Most people, when they hear about the holiday St. Patrick’s day, think of four-leaf clovers, Irish pubs, and leprechauns. However, it seems as though there is more to the holiday than pinching your friend for not wearing green on March 17.
As the name implies, St. Patrick’s day is named after bishop St. Patrick. It is celebrated by Irish people for the introduction of Christianity into Ireland by Saint Patrick, which technically makes it a religious holiday. As a young adult, St. Patrick was captured from Roman Britain and taken to Ireland where he worked as a slave. He eventually returned to Rome and joined the church. He then returned to Ireland as a missionary, and popular Irish legend states that St. Patrick removed all the snakes from Ireland in the fifth century, even though scientific evidence shows that snakes have not been in Ireland in over 10,000 years.

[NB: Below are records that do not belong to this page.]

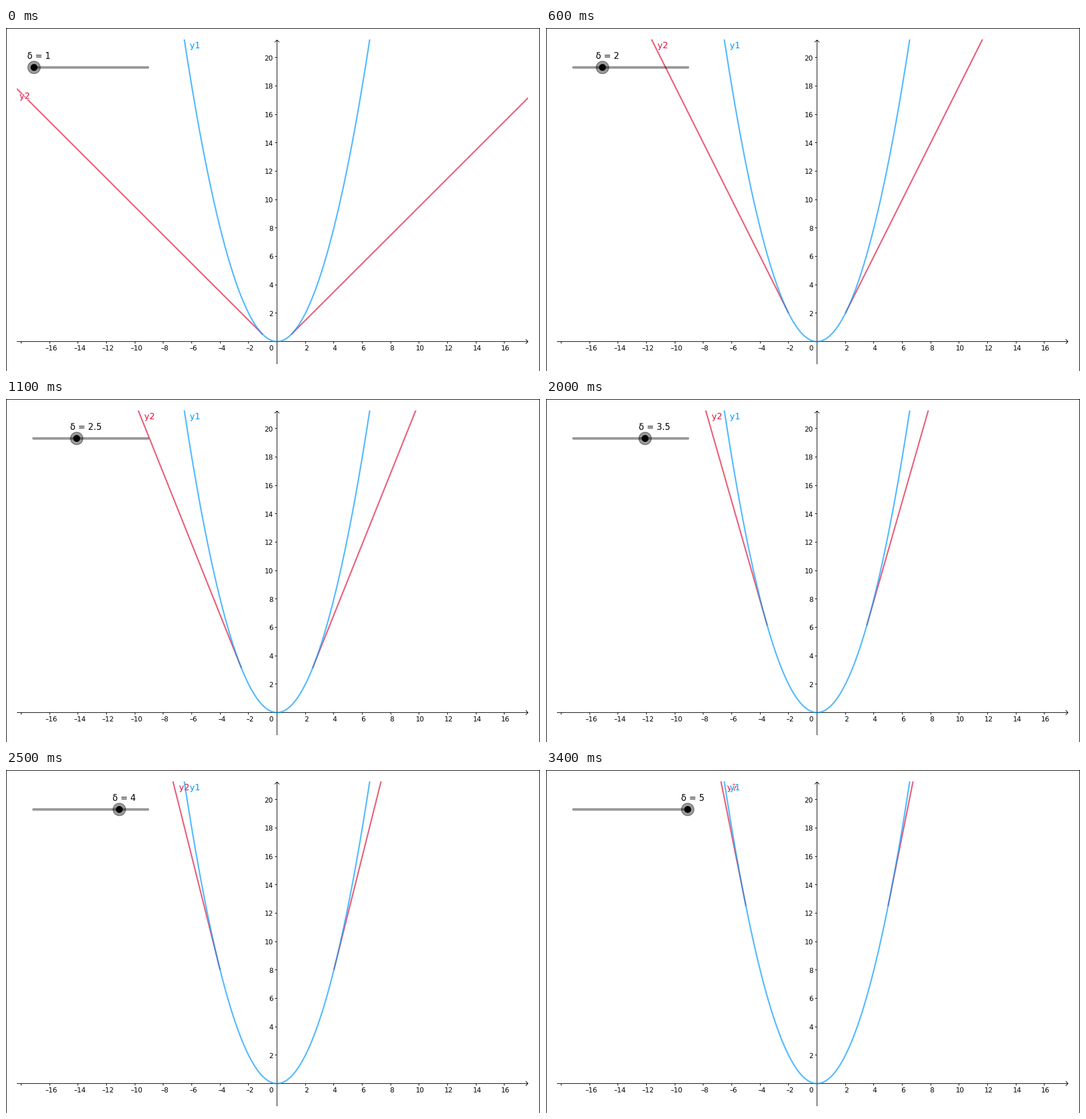
A matplotlib script for the animation above (3.9 s loop, 933x600 px).

```python
import numpy as np
import matplotlib.pyplot as plt
from matplotlib.animation import FuncAnimation
from matplotlib.patches import Circle, Rectangle
from matplotlib.patheffects import withStroke

W, H, DPI = 933, 600, 64
PX = 72 / DPI                      # points per pixel
OX, OY, UNIT = 473.5, 548.5, 24.83  # plot origin and scale in pixels
LEFT, TOP, RIGHT, BOTTOM = 19, 20, 912, 588
BLUE, RED = "#0099ff", "#dc143c"
STEP_MS = 100
SWITCH_MS = [200, 600, 1100, 1600, 2000, 2500, 2900, 3400]
LOOP_MS = 3900

plt.rcParams["font.family"] = "DejaVu Sans"
fig = plt.figure(figsize=(W / DPI, H / DPI), dpi=DPI, facecolor="white")
ax = fig.add_axes([0, 0, 1, 1])
ax.set_xlim(0, W)
ax.set_ylim(H, 0)
ax.axis("off")

plot_area = Rectangle((LEFT, BOTTOM), RIGHT - LEFT, TOP - BOTTOM,
                      transform=ax.transData)


def sx(x):
    return OX + UNIT * x


def sy(y):
    return OY - UNIT * y


def stroke(xs, ys, color="black", width=1.0, **kw):
    kw.setdefault("solid_capstyle", "butt")
    return ax.plot(xs, ys, color=color, lw=width * PX, **kw)[0]


def hline(x0, x1, row):
    """One-pixel line filling the given pixel row."""
    stroke([x0, x1], [row + 0.5] * 2, snap=False)


def vline(col, y0, y1):
    """One-pixel line filling the given pixel column."""
    stroke([col + 0.5] * 2, [y0, y1], snap=False)


def write(x, y, s, size, color="black", ha="left", **kw):
    return ax.text(x, y, s, fontsize=size * PX, color=color, ha=ha,
                   va="baseline", **kw)


def curve(color, z):
    line = stroke([], [], color, 2.5, alpha=0.66, zorder=z)
    line.set_clip_path(plot_area)
    return line


def curve_label(s, color, z):
    halo = [withStroke(linewidth=2.5 * PX, foreground="white")]
    return write(0, 35.4, s, 15, color, zorder=z, path_effects=halo)


def draw_border():
    vline(0, 0, H)
    vline(W - 1, 0, H)
    hline(0, W, 0)


def draw_axes():
    hline(LEFT, RIGHT, int(OY))
    vline(int(OX), 21, BOTTOM)
    stroke([908, RIGHT, 908], [OY - 4, OY, OY + 4])
    stroke([OX - 4, OX, OX + 4], [25, 21, 25])
    for v in range(-18, 18, 2):
        if v == 0:
            continue
        x = sx(v)
        vline(int(x), OY, OY + 3.5)
        if v > -18:
            s = str(v).replace("-", "\u2013")
            write(x + (1.8 if v > 0 else 2.6), 564.5, s, 12, ha="center")
    for v in range(2, 21, 2):
        y = sy(v)
        hline(OX - 3.5, OX, int(y))
        write(466.7, y + 4.7, str(v), 12, ha="right")
    write(466.7, 564.5, "0", 12, ha="right")


draw_border()
draw_axes()

tangents = curve(RED, 3)
y2_label = curve_label("y2", RED, 4)
parabola = curve(BLUE, 5)
y1_label = curve_label("y1", BLUE, 6)

xs = np.linspace(-7, 7, 281)
parabola.set_data(sx(xs), sy(xs ** 2 / 2))
y1_label.set_x(321)

stroke([48, 248], [69, 69], width=4.5, alpha=0.4, zorder=7, snap=False,
       solid_capstyle="round")
ring = ax.add_patch(Circle((0, 69), 11, fc=(0, 0, 0, 0.4), ec=(0, 0, 0, 0.5),
                           lw=PX, zorder=8))
knob = ax.add_patch(Circle((0, 69), 6, fc="black", ec="none", zorder=9))
delta_label = write(0, 53.5, "", 15, zorder=9)


def place_y2_label(d):
    y_max = (OY - TOP) / UNIT
    x_top = sx(-(y_max / d + d / 2))
    if x_top > LEFT:
        y2_label.set_position((x_top + 10.5, 35.4))
    else:
        edge = sy(d * ((OX - LEFT) / UNIT - d / 2))
        y2_label.set_position((LEFT + 4.5, edge + 17.5))


def update(i):
    step = np.searchsorted(SWITCH_MS, i * STEP_MS, side="right")
    d = 1 + 0.5 * step

    x = np.array([-20, -d, np.nan, d, 20])
    tangents.set_data(sx(x), sy(d * (np.abs(x) - d / 2)))
    place_y2_label(d)

    kx = 49 + 2 * UNIT * (d - 1)
    ring.center = knob.center = (kx, 69)
    delta_label.set_x(kx - 11.6)
    delta_label.set_text(f"\u03b4 = {d:g}")
    return tangents, y2_label, ring, knob, delta_label


anim = FuncAnimation(fig, update, frames=LOOP_MS // STEP_MS,
                     interval=STEP_MS, repeat=True, repeat_delay=0)
plt.show()
```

Nowadays, many Americans, Canadians and Australians associate the holiday with different things.
“[I think of] the color green, alcohol, and Irish stuff,” Zakary Ovens ’20 said.
Many people still associate it with Ireland, as the holiday originated there. However, they associate the holiday with material goods, like beer, festive hats, and green everything. Even McDonalds produces an annual “Shamrock Shake”, which is a mint-flavored green milkshake sold in the U.S., Canada, and Ireland in March.
When asking South students about the holiday, they seem to agree.
“When I hear St. Patrick’s Day, I think of the color green, four-leaf clovers, and Irish people,” Crystal Orozco-Alcantar ‘21 said.
One reason as to why people associate the holiday with the color green and clovers may directly relate back to St. Patrick himself, but even then, the color of St. Patrick used to be dark blue. He is said to have taught Irish pagans of the Christian holy trinity with a three-leaf clover, which explains the transition from dark blue to green.
However, when asked about St. Patrick himself, neither Ovens or Orozco-Alcantar knew who he was or what he was famous for. Many students have heard of a holiday named after St. Patrick, yet few of them actually know who he was.
Unfortunately, minors may be out of luck when it comes to St. Patrick’s day events in Salem, as many of the places that hold special events on St. Patrick’s Day are bars and pubs. However, McMenamins restaurants will have specials on Irish foods like Irish style reubens and stew. If you need to go to Portland to seek out St. Patrick’s Day events, then there is a parade hosted by St. Agatha’s Catholic School, but is primarily intended for the students of that school and the neighborhood families.
Nevertheless, St. Patrick is still widely celebrated in Ireland. In Dublin, festivities start on March 15, and do not stop until March 19. Special events include a 5K run, a parade, and traditional green garments. So, if you really want to celebrate St. Patrick’s Day and will go to any extremes to make that happen, then a trip to Dublin may give you the St. Patrick’s day experience you need. Just do not pinch anyone-that’s an American tradition only.